───── Records for this task

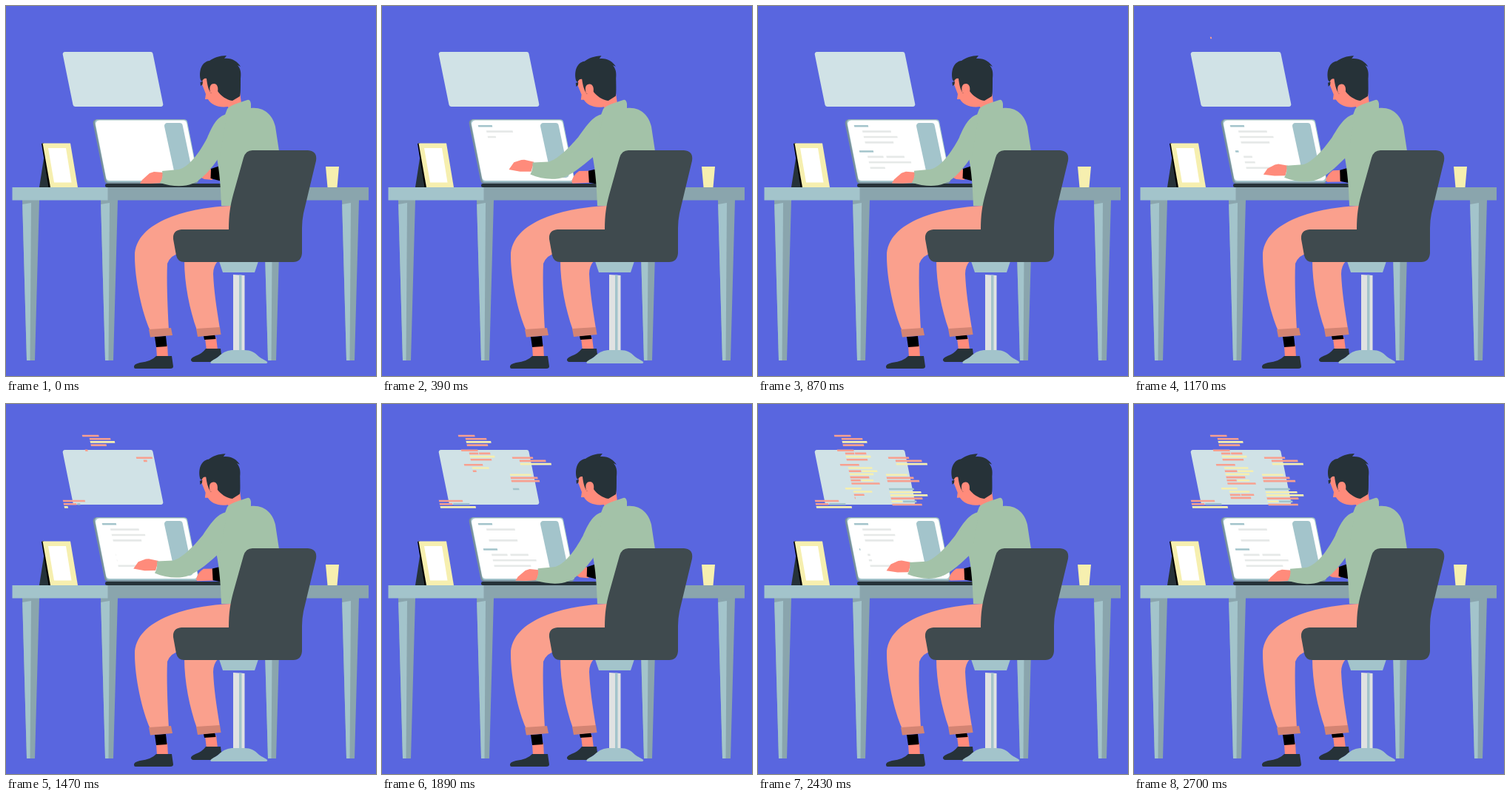
Recreate the animation shown at these times as an HTML page with a canvas. Size 500x500 px, loop 2730 ms.

```html
<!DOCTYPE html>
<html lang="en">
<head>
<meta charset="utf-8">
<title>Working at a desk</title>
<style>
html, body { margin: 0; width: 100%; height: 100%; overflow: hidden; background: #5966df; }
canvas { display: block; width: 500px; height: 500px; }
</style>
</head>
<body>
<canvas id="stage" width="500" height="500"></canvas>
<script>
const ctx = document.getElementById('stage').getContext('2d');
const LOOP = 2730, FRAME = 30, TYPING = 910, GROW = 270;
const C = {
  bg: '#5966df', light: '#a3c4cb', steel: '#8aa5ad', ink: '#263238', skin: '#ff8b7b',
  pants: '#faa08d', cuff: '#d48473', shirt: '#a3c2a8', chair: '#3f4a4e', cream: '#f6efaf',
  glass: '#d0e2e6', post: '#e0e2e2'
};
const INK = { S: '#f8a08f', Y: C.cream, B: C.light, P: '#e6e9e8' };

const clamp = v => Math.max(0, Math.min(1, v));
const easeInOut = u => u < .5 ? 4 * u ** 3 : 1 - 4 * (1 - u) ** 3;
const grow = (t, start) => easeInOut(clamp((t - start) / GROW));
// Swings from 1 to 0 and back once per typing beat.
const swing = t => (1 + Math.cos(2 * Math.PI * t / TYPING)) / 2;

function fill(color, d) {
  ctx.fillStyle = color;
  ctx.fill(new Path2D(d));
}

// Fills a shape between two poses that share the same commands.
function blend(color, from, to, k) {
  const target = to.match(/-?[\d.]+/g);
  let i = 0;
  fill(color, from.replace(/-?[\d.]+/g, n => +n + (target[i++] - n) * k));
}

function rounded(color, radius, ...p) {
  const n = p.length / 2;
  ctx.beginPath();
  ctx.moveTo((p[0] + p[2 * n - 2]) / 2, (p[1] + p[2 * n - 1]) / 2);
  for (let i = 0; i < n; i++) {
    const j = (i + 1) % n;
    ctx.arcTo(p[2 * i], p[2 * i + 1], p[2 * j], p[2 * j + 1], radius);
  }
  ctx.closePath();
  ctx.fillStyle = color;
  ctx.fill();
}

// Each group is a stack of rows; a word such as "SY" is a row split in two colours.
const hologram = [
  { start: 1095, step: 71, groups: [
    { x: 103, y: 43, indent: 9, width: 28, rows: 'S S Y S' },
    { x: 107, y: 62.7, indent: 10, width: 28, rows: 'S SS Y S' },
    { x: 111, y: 82.3, indent: 10, width: 32, rows: 'S Y SY Y S SY S' },
    { x: 118, y: 114.3, indent: 10, width: 27, rows: 'Y Y SS S' }
  ] },
  { start: 1303, step: 80, groups: [
    { x: 176, y: 72.7, indent: 9, width: 35, rows: 'S S Y' },
    { x: 173, y: 95.7, indent: 0, width: 36, rows: 'Y S S' },
    { x: 177, y: 115, indent: 0, width: 42, rows: 'B Y Y S YB S' }
  ] },
  { start: 1270, step: 60, groups: [
    { x: 77, y: 131, indent: 0, width: 40, rows: 'S SB Y' }
  ] }
].map(s => ({ ...s, pitch: 4.2, slant: .9, gap: 1 }));

// Rows listed as retyped are erased and written again from the given time on.
const screenText = {
  start: 100, step: 92, pitch: 7.4, slant: 1.7, gap: 4, header: 19,
  groups: [
    { x: 130, y: 162.2, indent: 9.5, width: 38, rows: 'B P P P', retyped: [2], from: 1.5 * TYPING },
    { x: 137, y: 196.5, indent: 9.5, width: 49, rows: 'B PP P P', retyped: [0, 1, 2], from: TYPING }
  ]
};

function textRow(colors, x, y, width, gap, shown) {
  const split = colors.length > 1 ? width * .43 : width;
  let left = 0;
  [split, width - split - gap].slice(0, colors.length).forEach((w, i) => {
    const visible = Math.min(w, shown * width - left);
    if (visible > .3) {
      fill(INK[colors[i]], `M${x + left - .3} ${y - 1.3}h${visible}l.6 2.6h${-visible}Z`);
    }
    left += w + gap;
  });
}

function textStream({ start, step, pitch, slant, gap, header, groups }, t) {
  let order = 0;
  for (const { x, y, indent, width, rows, retyped = [], from } of groups) {
    rows.split(' ').forEach((colors, i) => {
      const varied = width * (1 + .2 * Math.cos(1.5 * (i - 2)));
      const rewrite = retyped.includes(i) && t > from ? easeInOut(swing(t - from)) : 1;
      textRow(colors, x + (i && indent) + slant * i, y + pitch * i,
        i ? varied : header || varied, gap, grow(t, start + step * order++) * rewrite);
    });
  }
}

function floatingCode(t) {
  rounded(C.glass, 3, 76, 62, 198, 62, 213, 136, 91, 136);
  hologram.forEach(stream => textStream(stream, t));
}

function leg(x) {
  fill(C.steel, `M${x} 262h23l-6 217h-11Z`);
  fill(C.light, `M${x + .2} 268l11.8 -2l-1.5 213h-4.5Z`);
}

function desk() {
  [22, 128, 348, 454].forEach(leg);
  fill(C.steel, 'M137 245H490V262.5H137Z');
  fill(C.light, 'M8.5 245H137.5V262.5H8.5Z');
  fill(C.ink, 'M51.5 203L45 245H59Z');
  fill('#000', 'M48 186L51 185L62 245H57.5Z');
  fill(C.cream, 'M49.5 185.5H87L97 245H60Z');
  fill('#fff', 'M57 192H81L88.5 238.5H65Z');
  fill(C.cream, 'M432 217H450L447.5 245H434.5Z');
}

function laptop(t) {
  rounded('#78909c', 5, 116.5, 153, 244, 153, 261.5, 240, 134, 240);
  rounded(C.light, 4, 119, 153.5, 244.5, 153.5, 261, 238, 136, 238);
  rounded('#fff', 5, 120, 154.5, 243.5, 154.5, 260, 236, 136, 236);
  rounded(C.light, 4, 213, 158, 238, 158, 253.5, 232, 229, 232);
  textStream(screenText, t);
  rounded(C.ink, 2.3, 134, 240, 292, 240, 292, 245, 134, 245);
}

function legs() {
  fill(C.pants, 'M241 344C241 375 248 410 258 438L289 436C284 405 281 385 280 362Q280 351 287 344Z');
  fill(C.skin, 'M269 449L284 448L286 465H271Z');
  fill('#000', 'M267 446L282 444L283.5 450L268 451Z');
  fill(C.cuff, 'M257 436L289 434L290.5 444L259 447Z');
  fill(C.ink, 'M250 479Q249 476 256 473Q265 470 270 463H290L291 471L277 481H253Q251 481 250 479Z');
  fill(C.pants, 'M304 270C250 272 174 290 174 338C174 370 184 415 195 439L220 438C218 400 217 370 218 348Q222 337 236 333L304 342Z');
  fill(C.skin, 'M203 459L218 458L219 475H204Z');
  fill('#000', 'M201 447L216 446L217.5 460L203 461Z');
  fill(C.cuff, 'M193 437L223 435L225 445L195 447.5Z');
  fill(C.ink, 'M173 488Q172 484 181 482Q197 480 203 473H224L226 487Q226 490 222 490H175Q173 490 173 488Z');
}

function head(k) {
  ctx.save();
  ctx.translate(308, 135);
  ctx.rotate(-.023 * k);
  ctx.translate(-308, -135);
  fill(C.skin, 'M266 92L265 106L270 119L269 126L273 126C277 133 287 138 300 136L302 143L318 132L316 115L300 90Z');
  fill(C.ink, 'M263 108L262.5 103L266 102L265.5 106Z');
  fill(C.ink, 'M263 100C260 87 265 75 275 74C281 70 288 67 298 67L295 71C305 70 313 75 317 82L313 80C317 85 318 90 317 98C317 113 317 119 316 122L306 128C298 127 290 121 286 115L277 118C273 112 272 106 271 98Q267 97 265 102Z');
  fill(C.skin, 'M276 117C274 108 277 105 281 105C286 105 287 111 286 116Q282 121 276 117Z');
  ctx.restore();
}

function person(k) {
  blend(C.skin, 'M264 232Q267 225 273 221L279 220V235L268 234Z',
    'M256 238Q257 229 266 223L281 223V239L257 240Z', k);
  blend('#000', 'M277 220L292 215V237L276.5 233Z', 'M279 223L292 220V241L280 239Z', k);
  legs();
  head(k);
  fill(C.shirt, 'M296 147L299 139Q302 135 314 131L326 127Q330 126 331 132V138C350 136 361 149 364 163L369 196V270H291C290 245 289 225 284 200Z');
  blend(C.skin, 'M181 240L184 235L194 226L200 224L213 225L210 239L196 240Z',
    'M171 220L178 210L188 207L192 207L205 210L201 223L186 223Z', k);
  blend(C.shirt, 'M299 146C285 148 278 164 272 178C261 199 247 218 233 221L211 223Q213 232 208 239C224 244 240 245 252 240C267 234 280 216 289 203Z',
    'M299 146C284 148 275 164 265 177C251 193 236 207 225 210L203 211Q204 220 200 227C215 234 234 235 245 231C260 226 276 211 289 201Z', k);
}

function chair() {
  fill(C.light, 'M288 345H341L336 360H293Z');
  fill(C.post, 'M307 363L322.5 364V467H307Z');
  fill(C.light, 'M315 363.5H318.5V467H315Z');
  fill(C.light, 'M277 483C274 480 282 478 287 474C294 467 300 465 308 465H322C331 465 336 468 342 474C347 478 357 481 352 483Z');
  fill(C.chair, 'M333 195H408Q421 196 419 209L402 280Q400 290 400 300V334Q399 346 388 346H241Q232 346 230 337L226 315Q225 303 237 302H301C301 282 303 270 307 255L321 205Q324 195 333 195Z');
}

function draw(now) {
  const t = Math.floor((now % LOOP) / FRAME) * FRAME;
  fill(C.bg, 'M0 0H500V500H0Z');
  floatingCode(t);
  desk();
  laptop(t);
  person(1 - swing(t));
  chair();
}

let began;
function tick(now) {
  began ??= now;
  draw(now - began);
  requestAnimationFrame(tick);
}
draw(0);
requestAnimationFrame(tick);
</script>
</body>
</html>
```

──────────

- What to produce -
Search the listing above for the string "stage" and copy each line that has it.

- Output for this task -
<canvas id="stage" width="500" height="500"></canvas>
const ctx = document.getElementById('stage').getContext('2d');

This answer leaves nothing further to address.